This was supposed to be our last day at spring training, but I had worked out with ESPN’s prize people to book our return a day later so we could squeeze in an extra day. So, instead of preparing to travel back to Los Angeles, we went out to buy some baseballs for our planned autograph hunting the next day.
This was our last game and our last full day – back to Dodgertown for a game against the Orioles. Like most humans, we needed to eat. Whenever I travel, I like to make sure that I eat some “local” cuisine, so we went to the Waffle House for breakfast. And as it turned out, we sat in the exact same booth that Cal Ripken, Jr. had been in 10 minutes prior. Well, maybe not the exact same booth, but these stories alter over time. In another few years, the story will be that Cal Ripken did a table dance in a thong.
We only watched part of the actual game that day. Did I mention I left the sunscreen in the car and the sun was out and burning me alive? It didn’t matter, it was just a flesh wound. And we were on a mission to get the players to sign our balls (baseballs, you pervert).

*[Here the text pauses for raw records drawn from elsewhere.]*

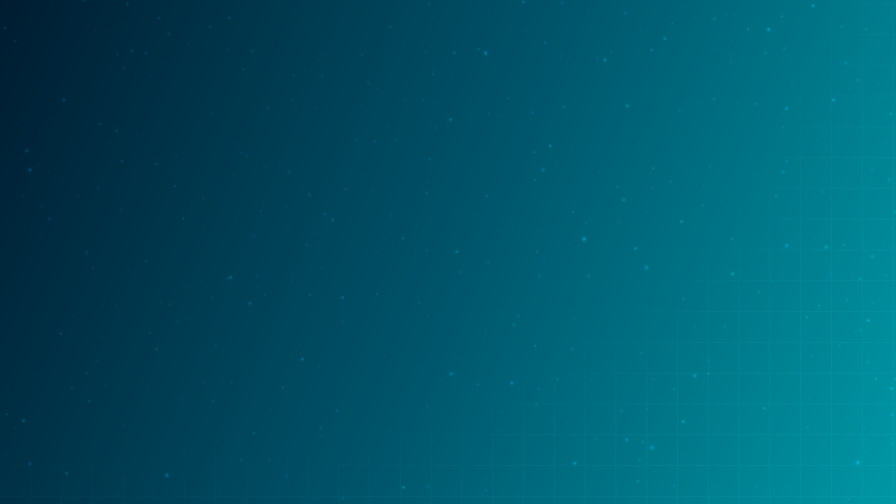
This background is drawn by a Shadertoy shader. Its source:

```glsl
const vec3 DEEP_NAVY = vec3(0.0, 0.11, 0.19);
const vec3 MID_TEAL = vec3(0.0, 0.325, 0.412);
const vec3 BRIGHT_TEAL = vec3(0.0, 0.59, 0.645);
const vec3 STAR_BLUE = vec3(0.02, 0.34, 0.62);
const vec3 STAR_CYAN = vec3(0.06, 0.46, 0.56);
const vec3 GRID_TINT = vec3(0.004, 0.026, 0.026);

vec3 hash3(vec2 p) {
    vec3 q = fract(vec3(p.xyx) * vec3(0.1031, 0.1030, 0.0973));
    q += dot(q, q.yxz + 33.33);
    return fract((q.xxy + q.yzz) * q.zyx);
}

// Three-stop blend along the slanted axis
vec3 slantedGradient(float t) {
    vec3 lower = mix(DEEP_NAVY, MID_TEAL, clamp(t * 2.0, 0.0, 1.0));
    return mix(lower, BRIGHT_TEAL, clamp(t * 2.0 - 1.0, 0.0, 1.0));
}

float gridLines(vec2 p, float cell, float width) {
    vec2 d = abs(fract(p / cell + 0.5) - 0.5) * cell;
    vec2 line = 1.0 - smoothstep(vec2(0.0), vec2(width), d);
    return max(line.x, line.y);
}

// At most one soft star per cell, kept clear of the cell borders
vec3 starLayer(vec2 p, float cell, float density, float radius, float seed) {
    vec2 id = floor(p / cell);
    vec3 place = hash3(id + seed);
    vec3 traits = hash3(id + seed + 71.7);
    vec2 centre = (id + 0.15 + 0.7 * place.xy) * cell;
    float d = length(p - centre) / radius;
    float light = exp(-d * d) + 0.2 * exp(-d * 0.8);
    float strength = step(place.z, density) * mix(0.2, 1.0, traits.x);
    return mix(STAR_BLUE, STAR_CYAN, traits.y) * light * strength;
}

void mainImage(out vec4 fragColor, in vec2 fragCoord) {
    vec2 uv = fragCoord / iResolution.xy;
    vec2 p = fragCoord / iResolution.y;
    float pixel = 1.0 / iResolution.y;

    vec3 color = slantedGradient(0.81 * uv.x + 0.19 * (1.0 - uv.y));

    // Grid fades in beyond a large ellipse around the upper left
    float reach = length((p - vec2(0.347, 1.23)) / vec2(1.32, 1.13));
    float gridFade = smoothstep(0.92, 1.2, reach);
    float grid = gridLines(p - vec2(0.0, 0.0153), 0.0611, max(0.002, pixel));
    color += GRID_TINT * grid * gridFade;

    // Star layers, from fine dust to a few glowing points
    for (int i = 0; i < 4; i++) {
        float layer = float(i);
        float cell = 0.028 * pow(1.95, layer);
        float radius = max(0.0014 + 0.0007 * layer, 0.6 * pixel);
        float gain = 0.10 + 0.12 * layer;
        float density = 0.42 - 0.05 * layer;
        color += gain * starLayer(p, cell, density, radius, 17.0 + 43.0 * layer);
    }

    fragColor = vec4(clamp(color, 0.0, 1.0), 1.0);
}
```
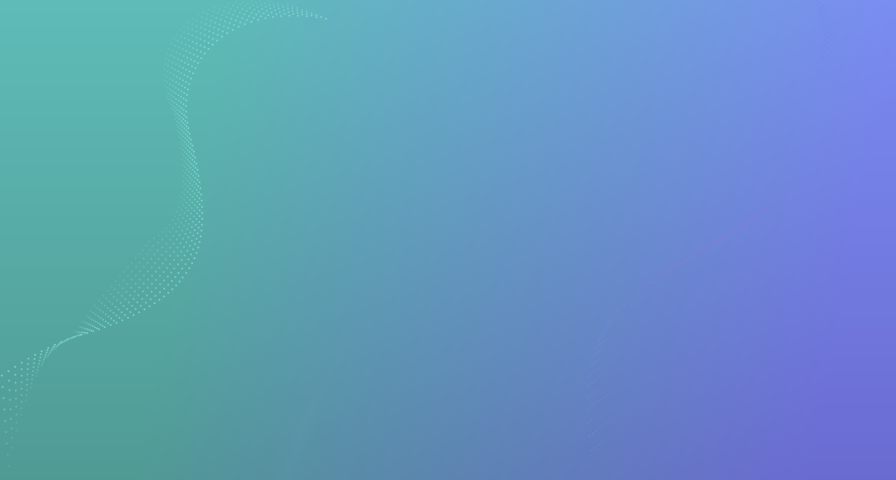
Give the GLSL for this background, as a WebGL 1 fragment shader.

```glsl
precision highp float;
// A teal to violet gradient, darker toward the bottom, with dotted ribbons.
// Each ribbon is a cubic curve carrying short strands of dots, whose
// direction and length change smoothly from one end to the other.
uniform vec2 u_resolution;

vec2 bezier(vec2 a, vec2 b, vec2 c, vec2 d, float t) {
  float s = 1.0 - t;
  return s * s * s * a + 3.0 * s * t * (s * b + t * c) + t * t * t * d;
}

// Coverage of the dots; strands run from strandA to strandB along the curve.
float ribbon(vec2 p, vec2 a, vec2 b, vec2 c, vec2 d, vec2 strandA, vec2 strandB, float count) {
  const float GAPS = 8.0;
  float pixel = 1.0 / u_resolution.y;
  float radius = 0.002;
  float cover = 0.0;
  for (float i = 0.0; i < 32.0; i++) {
    if (i >= count) break;
    float t = i / count;
    vec2 strand = mix(strandA, strandB, t * t);
    vec2 q = p - bezier(a, b, c, d, t);
    // Nearest dot on this strand
    float along = clamp(dot(q, strand) / max(dot(strand, strand), 1e-6), 0.0, 1.0);
    along = floor(along * GAPS + 0.5) / GAPS;
    float dist = length(q - strand * along);
    float disc = 1.0 - smoothstep(max(radius - pixel, 0.0), radius + 0.7 * pixel, dist);
    cover = max(cover, disc * mix(1.0, 0.25, along));
  }
  return cover;
}

void main() {
  vec2 uv = gl_FragCoord.xy / u_resolution;
  vec2 p = vec2(uv.x * 1.869, uv.y);

  // Background: slightly tilted hue ramp, shaded vertically
  float hue = clamp((uv.x - 0.15 - 0.11 * uv.y) / 0.75, 0.0, 1.0);
  vec3 upper = mix(vec3(0.37, 0.735, 0.72), vec3(0.48, 0.55, 0.95), hue);
  vec3 lower = mix(vec3(0.315, 0.605, 0.58), vec3(0.415, 0.42, 0.82), hue);
  vec3 color = mix(lower, upper, uv.y);

  // Faint diagonal sheen near the bottom
  float sheen = exp(-pow((p.x - 0.59 - 0.4 * p.y) / 0.02, 2.0));
  color += 0.006 * sheen * (1.0 - smoothstep(0.1, 0.25, p.y));

  // Aqua ribbon: top hook and vertical bend
  vec2 bend = vec2(0.393, 0.733);
  vec2 elbow = vec2(0.381, 0.422);
  vec2 pinch = vec2(0.17, 0.303);
  float aqua = ribbon(p, vec2(0.68, 0.961), vec2(0.461, 1.0), vec2(0.364, 0.854), bend,
                      vec2(-0.08, 0.03), vec2(-0.03, 0.03), 32.0);
  aqua = max(aqua, ribbon(p, bend, vec2(0.417, 0.631), vec2(0.449, 0.502), elbow,
                          vec2(-0.03, 0.03), vec2(-0.07, 0.075), 26.0));
  // Sweep to a narrow pinch, then a fan hanging down at the left edge
  aqua = max(aqua, ribbon(p, elbow, vec2(0.34, 0.365), vec2(0.25, 0.325), pinch,
                          vec2(-0.07, 0.075), vec2(-0.02, -0.006), 20.0));
  aqua = max(aqua, ribbon(p, pinch, vec2(0.11, 0.285), vec2(0.05, 0.25), vec2(-0.01, 0.208),
                          vec2(-0.02, -0.006), vec2(0.02, -0.22), 13.0));
  color = mix(color, vec3(0.52, 0.92, 0.86), 0.72 * aqua);

  // Faint violet ribbon at the lower right, pinker toward its upper end
  float violet = ribbon(p, vec2(1.602, 0.563), vec2(1.359, 0.393), vec2(1.165, 0.381),
                        vec2(1.24, 0.029), vec2(-0.02, -0.01), vec2(0.07, 0.05), 32.0);
  vec3 violetTint = mix(vec3(0.42, 0.58, 0.87), vec3(0.66, 0.44, 0.82), smoothstep(0.3, 0.46, p.y));
  color = mix(color, violetTint, 0.45 * violet);

  // Barely visible dots at the upper right
  float dusk = ribbon(p, vec2(1.70, 1.0), vec2(1.715, 0.96), vec2(1.73, 0.92),
                      vec2(1.71, 0.87), vec2(0.03, -0.02), vec2(0.01, -0.01), 12.0);
  color = mix(color, vec3(0.40, 0.48, 0.85), 0.2 * dusk);

  gl_FragColor = vec4(color, 1.0);
}
```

We got tons of autographs. I had no idea what I was going to do with all those signed baseballs, but it seemed like the right thing to do – like getting a hooker you first night in Vegas. After most of the players had left, the manager came out and told the 10 of us die hards that were still there that we should go check out an intra-squad game up on the field. No tickets needed. Mike and I got almost a whole section to ourselves. Oh, except for Raul Mondesi and his 10-man Dominican posse. Awesome! He kept yelling stuff at the players on the field. Good times.
Dodger ace Ramon Martinez pitched, and we watched a stout young catching prospect everyone called “Paulie” knocking out a couple home runs. It was Paul LoDuca, who would later take Mike Piazza’s place at catcher on the team (but not in my heart).
The game didn’t end until almost 10 pm. This worked out great for us because we didn’t really have a hotel to stay at. “What?!?” asks you. We asked ESPN to extend our flight, but they weren’t going to pay for another night and I sure as heck didn’t want to pay for it myself. You don’t pay for stuff on a prize trip! Since our flight was early in the morning, I had a brilliantly stupid idea: we’ll just sleep in the car.
We drove around for a couple hours on our return to Melbourne and then parked in the airport parking lot. Very bad idea. Very bad. It’s hard enough to sleep in a car, but when your arms, legs, neck and face are totally sunburned, it’s almost impossible.
Very early the next morning we “woke up” – though this usually implies some amount of sleeping – and then dropped off the keys. My plan had worked perfectly except for the lack of sleep and head-to-toe body aches. I managed a few sarcastic remarks for the girl behind the counter about the extra fees for my age (though it’s unlikely she has much influence on company policy).
We carried our backpacks full of dirty clothes and signed baseballs and we boarded our biplane to Atlanta and bid farewell to spring training.
Every year when spring training comes around, I am reminded of this trip. This is something that every baseball fan should do. And you must go with someone who also loves baseball – someone like Mike, or, better yet, just get Mike to go with you, I’ll hook you up if you want.
And be sure to bring sunscreen.